Lonnie Walker, a standout defender at Miami who is expected to be a lottery pick, was asked at the combine who was his toughest player to guard. He didn’t hesitate.
“Jerome Robinson,’’ Walker said. “He gave me 30 points. I have to respect a guy who gave me a whole lot of buckets like that. He is a vet. You have to pay respect when it’s due. He knows his spots, how to shoot, how to score. It was definitely a challenge.’’
Robinson, who this season as a junior averaged 20.7 points while shooting 40.9 percent from three-point range, has been training with Noah LaRoche, the owner of Integrity Sports and the trainer of Russell Westbrook.
Robinson says he will be defined by two traits: hard work and character.
“Nothing was given to me, not even in my own household. I will work in the dark until I see the light,’’ Robinson said. “I don’t have a ridiculous wing span or ridiculous height, but I know that I have a mental advantage against guys I play against. That’s the way I attack the game.’’
One of the top names scheduled to workout in Portland in June is Duke wing Gary Trent, Jr.
If the name sounds familiar, it’s because his father Gary Trent played with the Blazers from 1995-1998.
“He always he told me stories of those teams, and the name they had, the Jail Blazers,’’ Trent said. “But he told me funny stories, stories of him, JR (Rider), Rasheed (Wallace).’’

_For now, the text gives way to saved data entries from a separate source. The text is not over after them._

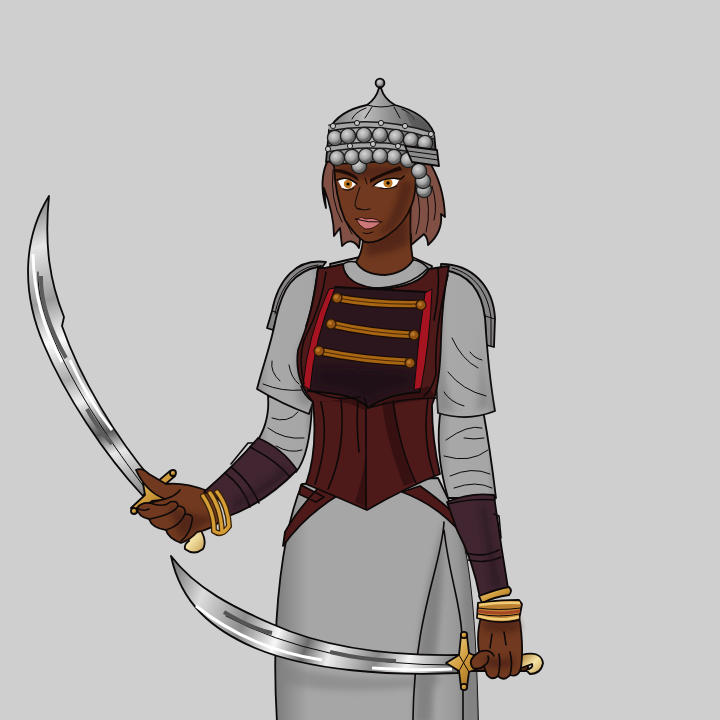
<!DOCTYPE html>
<html lang="en">
<head>
<meta charset="utf-8">
<title>Swordswoman with two sabres</title>
<style>
:root{--bg:#cfcfcf;--ink:#0d0909;--cloth:#a6a6a6;--cloth-dark:#828282;--skin:#713a20;--skin-dark:#4d2412;--vest:#4d1a19;--vest-dark:#371012;--panel:#2b161d;--red:#a51420;--braid:#a86512;--bracer:#412631;--hair:#805044;--steel:#858585}
html,body{margin:0;background:var(--bg)}
body{width:720px;height:720px;overflow:hidden}
svg{display:block}
.line{fill:none;stroke:var(--ink);stroke-width:1.6;stroke-linecap:round;stroke-linejoin:round}
.shape{stroke:var(--ink);stroke-width:1.8;stroke-linejoin:round}
.cloth{fill:url(#cloth)}
.skin{fill:var(--skin)}
.vest{fill:var(--vest)}
.bracer{fill:var(--bracer)}
.gold{fill:url(#gold)}
.shade{fill:var(--cloth-dark);filter:url(#soft)}
.skin-shade{fill:var(--skin-dark);filter:url(#soft);opacity:.8}
.thin{stroke-width:1}
</style>
</head>
<body>
<svg width="720" height="720" viewBox="0 0 720 720" role="img" aria-label="Woman in a steel helmet and dark red corset holding two curved swords">
<defs>
<filter id="soft" x="-40%" y="-40%" width="180%" height="180%"><feGaussianBlur stdDeviation="3"/></filter>
<linearGradient id="cloth"><stop offset="0" stop-color="#8e8e8e"/><stop offset=".2" stop-color="#a8a8a8"/><stop offset=".85" stop-color="#a6a6a6"/><stop offset="1" stop-color="#8c8c8c"/></linearGradient>
<linearGradient id="skirt"><stop offset="0" stop-color="#7c7c7c"/><stop offset=".16" stop-color="#a6a6a6"/><stop offset=".8" stop-color="#a6a6a6"/><stop offset="1" stop-color="#8a8a8a"/></linearGradient>
<linearGradient id="gold" x2="1" y2="1"><stop offset="0" stop-color="#f6dc94"/><stop offset=".5" stop-color="#cf9a3a"/><stop offset="1" stop-color="#8e5c17"/></linearGradient>
<linearGradient id="ivory" x2="1" y2="1"><stop offset="0" stop-color="#a87a2c"/><stop offset=".5" stop-color="#f5e3a6"/><stop offset="1" stop-color="#c59c50"/></linearGradient>
<linearGradient id="dome"><stop offset="0" stop-color="#6d6d6d"/><stop offset=".35" stop-color="#bdbdbd"/><stop offset=".6" stop-color="#8b8b8b"/><stop offset="1" stop-color="#4c4c4c"/></linearGradient>
<radialGradient id="disc" cx=".4" cy=".35"><stop offset="0" stop-color="#d6d6d6"/><stop offset=".7" stop-color="#a2a2a2"/><stop offset="1" stop-color="#6a6a6a"/></radialGradient>
<linearGradient id="blade-up" gradientUnits="userSpaceOnUse" x1="40" y1="196" x2="150" y2="490"><stop offset="0" stop-color="#777"/><stop offset=".15" stop-color="#e6e6e6"/><stop offset=".32" stop-color="#9a9a9a"/><stop offset=".45" stop-color="#fafafa"/><stop offset=".58" stop-color="#aaa"/><stop offset=".66" stop-color="#eee"/><stop offset=".78" stop-color="#5a5a5a"/><stop offset=".85" stop-color="#e8e8e8"/><stop offset="1" stop-color="#888"/></linearGradient>
<linearGradient id="blade-low" gradientUnits="userSpaceOnUse" x1="171" y1="556" x2="456" y2="664"><stop offset="0" stop-color="#666"/><stop offset=".14" stop-color="#dcdcdc"/><stop offset=".3" stop-color="#8c8c8c"/><stop offset=".42" stop-color="#f8f8f8"/><stop offset=".52" stop-color="#6c6c6c"/><stop offset=".6" stop-color="#eee"/><stop offset=".75" stop-color="#888"/><stop offset=".85" stop-color="#f4f4f4"/><stop offset="1" stop-color="#777"/></linearGradient>
<circle id="scale" r="7.6" fill="url(#disc)" stroke="#1c1c1c" stroke-width="1.3"/>
<circle id="rivet" r="2.6" fill="#c4c4c4" stroke="#1c1c1c"/>
<g id="button"><circle r="5" fill="#925410" stroke="#2c1605" stroke-width="1.2"/><circle cx="-1" cy="-1" r="2" fill="#b9772a"/></g>
<clipPath id="skirt-clip"><path d="M302 484C285 525 270 610 277 720H478C476 640 472 560 456 515L438 478Z"/></clipPath>
</defs>
<rect width="720" height="720" fill="var(--bg)"/>

<g id="skirt">
<path class="shape" fill="url(#skirt)" d="M302 484C285 525 270 610 277 722H478C476 640 472 560 456 515L438 478Z"/>
<g clip-path="url(#skirt-clip)">
<path class="shade" d="M443 520C434 570 416 610 414 724H432C436 640 446 590 443 520ZM460 530C466 590 464 640 462 724H480V540Z"/>
<path class="shade" d="M282 665Q350 684 440 676V684Q340 698 280 682Z" opacity=".6"/>
</g>
<path class="line" d="M444 522C442 565 414 615 413 720M444 530C450 580 460 600 462 635M463 690V720"/>
<path class="shape vest" d="M318 488Q296 512 285 532L283 546Q304 516 340 494ZM301 485L299 494L316 502L324 497ZM402 492Q437 505 460 532L456 515Q436 497 420 486Z"/>
</g>

<g id="left-sleeve">
<path class="shape cloth" d="M268 396Q270 420 258 440Q270 462 296 472Q310 455 312 405Z"/>
<path class="line thin" d="M268 428Q284 440 304 438M272 418Q288 424 298 412M276 446Q290 454 302 450"/>
<path class="shape" fill="var(--steel)" d="M326 262C296 258 278 280 272 311L267 328L273 330L279 312C284 288 298 272 320 270Z"/>
<path class="line thin" d="M318 265C294 268 280 288 275 314M272 311L279 313"/>
<path class="shape cloth" d="M321 266C292 272 283 288 276 318C271 345 263 365 257 389Q282 404 309 414L316 392L304 350L318 300Z"/>
<path class="shade" d="M304 335Q292 360 298 402L310 408L314 390Z" opacity=".7"/>
<path class="line thin" d="M263 384Q282 392 302 390M272 361Q270 372 280 381M289 365Q291 378 299 384"/>
</g>

<g id="right-sleeve">
<path class="shape cloth" d="M441 408Q434 450 448 498H496Q490 448 483 410Z"/>
<path class="line thin" d="M446 440Q468 424 482 428M444 456Q470 464 488 450M450 476Q472 466 490 474M454 488Q476 480 492 488M464 438Q474 440 484 438"/>
<path class="shape" fill="var(--steel)" d="M441 264C472 264 493 286 495 318L494 347L486 345L485 316C478 290 466 278 441 272Z"/>
<path class="line thin" d="M452 268C474 274 488 292 491 318V345M485 316L495 319"/>
<path class="shape cloth" d="M444 270C470 274 482 292 485 318C487 350 490 382 495 411Q468 422 438 413L436 380L441 330Z"/>
<path class="shade" d="M441 350Q444 390 456 412L438 411ZM478 330Q486 380 490 408L476 410Q484 370 478 330Z" opacity=".7"/>
<path class="line thin" d="M452 338Q462 360 478 368M448 372Q462 390 486 396M470 352Q474 358 482 360M444 392Q450 402 464 406"/>
</g>

<g id="hair">
<path class="shape" fill="var(--hair)" d="M328 160Q318 180 326 208L324 188Q334 215 334 236L340 228L342 246Q352 236 359 248Q364 220 350 180ZM405 165Q414 200 406 226Q414 234 410 246L424 234Q428 238 428 245Q443 232 441 214L445 217Q444 184 428 160Z"/>
<path class="line thin" d="M333 170Q330 200 342 222M338 180Q340 215 352 234M415 186Q424 210 416 234M424 182Q432 210 426 232M432 186Q438 205 434 220"/>
</g>

<g id="neck-and-collar">
<path class="shape cloth" d="M330 264L360 257Q385 268 410 256L432 266L426 296H336Z"/>
<path class="shape skin" d="M363 232Q364 250 356 262Q364 275 385 275Q405 273 413 260Q409 240 411 200Z"/>
<path class="skin-shade" d="M366 240Q392 236 408 214L408 244Q390 254 366 256Z"/>
<path class="line" d="M356 262Q346 260 342 266Q348 286 372 288Q410 288 428 268Q420 260 413 260"/>
</g>

<g id="vest">
<path class="shape vest" d="M325 268L343 264Q344 286 382 289Q420 286 429 269L449 266Q442 300 441 340Q440 385 432 405Q432 440 440 474Q405 488 367 510Q330 494 306 484Q318 450 313 402Q294 380 298 350Q314 310 318 268Z"/>
<path fill="var(--vest-dark)" d="M314 402Q338 402 364 392L367 508L355 502Q372 450 364 410Q344 398 314 402ZM436 398Q404 402 395 404Q396 440 414 482L404 486Q386 440 382 402L428 386Z"/>
<path class="shape" fill="var(--panel)" d="M335 287L426 292Q418 340 420 392Q388 394 368 408Q358 394 308 391Q312 345 335 287Z"/>
<path fill="#1a0c13" filter="url(#soft)" opacity=".75" d="M318 368Q366 366 412 375L410 386Q386 390 368 401Q350 388 316 386Z"/>
<path fill="var(--red)" stroke="var(--ink)" d="M329 289L335 288Q314 340 310 390L303 385Q308 335 329 289ZM425 293L432 289Q430 340 421 388L414 390Q418 340 425 293Z"/>
<path class="line" d="M318 268Q312 310 306 326M326 272Q322 305 304 340Q298 360 304 384M438 268Q440 290 434 320M448 275Q434 330 436 374Q432 390 424 396M313 402Q304 396 301 386M436 398Q400 398 368 408L364 398M366 407V509M341 399Q346 450 328 489M358 400Q356 424 359 452M393 401Q400 450 416 483M321 402Q330 440 315 484M428 399Q422 440 434 475M310 390Q335 402 360 397"/>
<g id="braids" fill="none" stroke-linecap="round">
<path stroke="#1a0b04" stroke-width="9" d="M337 298Q374 305 421 304M331 324Q370 333 414 335M319 351Q362 360 410 362"/>
<path stroke="var(--braid)" stroke-width="6.5" d="M337 298Q374 305 421 304M331 324Q370 333 414 335M319 351Q362 360 410 362"/>
<path stroke="#4d2908" stroke-width="1.2" d="M337 298Q374 305 421 304M331 324Q370 333 414 335M319 351Q362 360 410 362"/>
</g>
<use href="#button" x="337" y="298"/><use href="#button" x="421" y="305"/><use href="#button" x="331" y="324"/><use href="#button" x="414" y="335"/><use href="#button" x="319" y="351"/><use href="#button" x="410" y="363"/>
</g>

<g id="face">
<path class="shape skin" d="M334 164Q335 196 345 220Q356 237 365 242Q376 244 388 235Q405 224 412 204Q418 188 414 160Z"/>
<path class="skin-shade" d="M400 180Q398 216 374 236L390 232Q408 218 413 182ZM338 166H410V172Q380 180 372 178Q350 180 338 172Z"/>
<path fill="#fff" d="M338 181Q346 176 356 184Q350 191 342 188ZM374 186Q384 176 399 180Q396 189 384 188Z"/>
<circle cx="348" cy="184" r="4.2" fill="#c07824"/><circle cx="388" cy="183" r="4.6" fill="#c07824"/>
<circle cx="348" cy="184" r="1.6"/><circle cx="388" cy="183" r="1.7"/>
<path class="line" stroke-width="2" d="M337 180Q347 175 357 184M373 186Q384 176 401 179L404 176"/>
<path class="line thin" d="M343 189Q349 192 354 188M380 188Q389 190 397 186"/>
<path fill="#1c0c08" d="M335 172Q347 173 359 181L357 177Q347 169 335 169ZM370 183Q384 174 402 170L400 166Q382 173 370 179Z"/>
<path class="line thin" d="M360 187Q355 200 355 206Q360 212 370 209M356 208Q358 210 361 209M365 178L367 184"/>
<path fill="#ce7778" stroke="#37130f" d="M356 219Q362 216 366 219Q374 217 381 222Q373 230 365 229Q359 226 356 219Z"/>
<path class="line thin" d="M355 219Q368 223 382 222M363 233Q368 235 373 232"/>
</g>

<g id="helmet">
<path class="shape" fill="url(#dome)" d="M329 130Q338 111 367 105Q376 99 379 88H381Q384 99 395 105Q426 113 434 133L437 163Q405 148 326 162Z"/>
<path class="line thin" d="M367 105Q381 109 395 105M366 108Q355 112 352 119M372 107L365 118M394 107L400 118M402 109Q413 114 414 120"/>
<path fill="#555" opacity=".65" d="M405 112Q424 118 430 132L412 126Z"/>
<circle class="shape" cx="380" cy="83" r="4.4" fill="url(#disc)"/>
<path fill="none" stroke="#1b1b1b" stroke-width="7" d="M329 128Q380 118 434 136M327 149Q382 139 437 155"/>
<path fill="none" stroke="#a4a4a4" stroke-width="4" d="M329 128Q380 118 434 136M327 149Q382 139 437 155"/>
<use href="#scale" x="335" y="138"/><use href="#scale" x="348" y="136"/><use href="#scale" x="364" y="135"/><use href="#scale" x="380" y="135"/><use href="#scale" x="396" y="137"/><use href="#scale" x="411" y="140"/><use href="#scale" x="425" y="143"/>
<use href="#scale" x="359" y="166"/><use href="#scale" x="337" y="158"/><use href="#scale" x="352" y="157"/><use href="#scale" x="366" y="156"/><use href="#scale" x="394" y="157"/><use href="#scale" x="380" y="156"/>
<use href="#scale" x="424" y="190"/><use href="#scale" x="423" y="181"/><use href="#scale" x="419" y="171"/><use href="#scale" x="408" y="160"/>
<path class="shape" fill="#8d8d8d" d="M405 146L437 150L439 166L412 162Z"/>
<path class="line thin" d="M408 151L437 155M410 156L438 160"/>
<use href="#rivet" x="333" y="126"/><use href="#rivet" x="357" y="123"/><use href="#rivet" x="381" y="123"/><use href="#rivet" x="405" y="126"/><use href="#rivet" x="431" y="134"/><use href="#rivet" x="328" y="149"/><use href="#rivet" x="350" y="146"/><use href="#rivet" x="373" y="144"/><use href="#rivet" x="398" y="146"/>
</g>

<g id="upper-sabre">
<path class="shape" fill="url(#blade-up)" d="M49 196C23 238 21 292 44 345C65 395 104 454 143 496L153 481C116 438 80 378 62 326L64 317C50 282 44 246 49 196Z"/>
<path class="line thin" stroke="#444" d="M38 272C36 320 78 400 145 488"/>
<path fill="none" stroke="#5c5c5c" stroke-width="4" d="M41 276Q40 312 66 358M87 409Q96 426 112 444"/>
<path fill="none" stroke="#fff" stroke-width="3" d="M33 254Q34 312 62 362M70 360Q88 400 112 430"/>
<path class="shape gold" d="M131 508L136 513L152 501L163 500L161 488L175 476L170 471L157 482L143 483L145 495Z"/>
<circle class="gold shape" cx="173" cy="473" r="3"/><circle class="gold shape" cx="134" cy="511" r="3"/>
<path class="shape" fill="url(#ivory)" d="M182 525Q187 535 189 541Q184 544 185 549Q194 556 203 549Q208 540 198 526Z"/>
</g>

<g id="left-forearm-and-hand">
<path class="shape skin" d="M136 470Q142 467 149 474L166 484Q184 482 208 491L222 520Q210 530 197 532Q190 540 181 543Q168 538 166 530Q152 528 149 519Q138 517 137 508Q141 502 150 503L165 499Q146 492 136 470Z"/>
<path class="skin-shade" d="M168 505Q190 516 218 517L196 530L180 538Z"/>
<path class="line" d="M165 499Q176 496 180 490M150 503Q164 508 170 502Q178 500 178 506Q174 514 150 519M178 506Q186 506 185 514Q180 526 166 530M185 514Q194 514 192 521Q190 534 181 541M137 508Q142 512 149 509"/>
<path class="shape bracer" d="M258 438Q282 448 297 470Q266 502 229 516Q224 498 204 492Q236 464 258 438Z"/>
<path class="line" d="M250 447Q276 460 290 477M231 467Q250 482 259 503M225 473Q243 486 250 507M254 443L248 443L231 464"/>
<path fill="#24121c" filter="url(#soft)" opacity=".6" d="M288 474Q262 496 232 510L234 500Q264 488 284 466Z"/>
<g fill="none" stroke-linecap="round"><path stroke="#3a2206" stroke-width="6" d="M203 496Q214 512 214 530M210 493Q221 508 222 532M217 492Q228 506 229 526M214 531Q222 537 229 526"/><path stroke="#d59d35" stroke-width="3.4" d="M203 496Q214 512 214 530M210 493Q221 508 222 532M217 492Q228 506 229 526M214 531Q222 537 229 526"/></g>
</g>

<g id="right-forearm">
<path class="shape bracer" d="M447 502Q470 492 494 495Q500 540 508 588L480 598Q473 560 457 530Z"/>
<path class="line" d="M448 504Q472 498 495 500M466 553Q484 558 499 550M468 560Q486 564 501 557M494 514L499 516L501 538"/>
<path fill="#24121c" filter="url(#soft)" opacity=".6" d="M486 505Q492 550 502 586L492 590Q486 540 480 505Z"/>
</g>

<g id="lower-sabre">
<path class="shape" fill="url(#blade-low)" d="M171 556C196 589 235 608 272 624C325 648 390 656 458 655V673C390 676 310 671 255 648C213 630 181 604 171 556Z"/>
<path class="line thin" stroke="#444" d="M226 616Q320 666 456 665"/>
<path fill="none" stroke="#555" stroke-width="4" d="M224 612Q250 628 272 633M330 652Q364 660 396 661"/>
<path fill="none" stroke="#fff" stroke-width="3" d="M196 606Q250 649 322 660M372 668Q420 671 452 669"/>
<path class="shape" fill="#5b2b17" d="M470 655H528V671H470Z"/>
<path class="shape" fill="url(#ivory)" d="M521 655Q541 650 543 663Q541 674 530 674L526 670Q534 668 532 664L521 668Z"/>
<path class="shape gold" d="M461 636H467L469 653L482 659V667L469 672L467 687H461L459 671L446 663L459 655Z"/>
<circle class="gold shape" cx="464" cy="635" r="3.2"/><circle class="gold shape" cx="464" cy="687" r="3.2"/>
<path class="line thin" d="M459 655L469 672M469 653L459 671"/>
</g>

<g id="right-hand">
<path class="shape skin" d="M482 614Q476 632 479 652L474 656Q468 662 473 668Q480 670 484 666L487 675Q492 681 498 676Q504 682 510 675Q518 678 521 668Q524 645 519 616Z"/>
<path class="skin-shade" d="M482 620H518L520 630Q500 636 484 630ZM482 655Q500 662 516 656L514 668H488Z"/>
<path class="line" d="M479 652Q490 648 494 656M484 666Q490 662 488 656M498 676Q501 666 499 654M510 675Q513 664 510 652M492 634L490 648M504 632L506 645"/>
<path class="shape gold" d="M479 596Q500 588 509 587Q513 591 509 595Q494 597 482 603Z"/>
<path class="shape" fill="#bd8133" d="M478 603Q496 600 519 600L522 604L519 620Q498 625 477 618Z"/>
<path fill="none" stroke="#f0cc76" stroke-width="2.5" d="M479 605Q500 602 520 603M478 616Q498 622 519 617"/>
<path fill="none" stroke="#a64726" stroke-width="3" d="M478 611Q498 615 520 611"/>
<path class="line thin" d="M478 608Q498 611 521 608M478 614Q498 618 520 614"/>
</g>
</svg>
</body>
</html>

Trent Jr. as a freshman with Duke averaged 14.5 points and 4.2 rebounds. He carries himself with a brash confidence and says he will show NBA teams that he can be a prolific scorer. He is projected to go anywhere from the mid-teens to the second round.
“I honestly feel like I’m better than that,’’ Trent said. “I can score with the best of them – post, mid range, three, off the dribble, catch and shoot. I feel like there is not situation on the offensive end that I can’t do. ‘’
Part of that confidence comes from being schooled by his father, not only in the nuances of the game, but also the draft process.
“It’s almost as if I had a cheat sheet,’’ Trent said. “My father has been through it all – the combine, the one-year deals, the three-year deals. He’s been at the bottom of the bench, a key contributor off the bench. He’s been through every situation, and that’s the plus of having a father who played.’’
Trent is also well-schooled on the current Blazers, and said he felt he could make an immediate impact in Portland.
“I think I could come in right away and help be a nice spark, come in and knock down shots,’’ Trent said. “There is so much pressure on Dame and CJ, I would probably just get easy buckets just spotting up and doing little things like that.
“And scoring when I need to – drive, catch and shoot, play make, drop off to them and Harkless and all them guys … the big man, how do you say his name again? Nurkic, yeah, he’s a talented player, too. They have a lot going on, a lot of good things.’’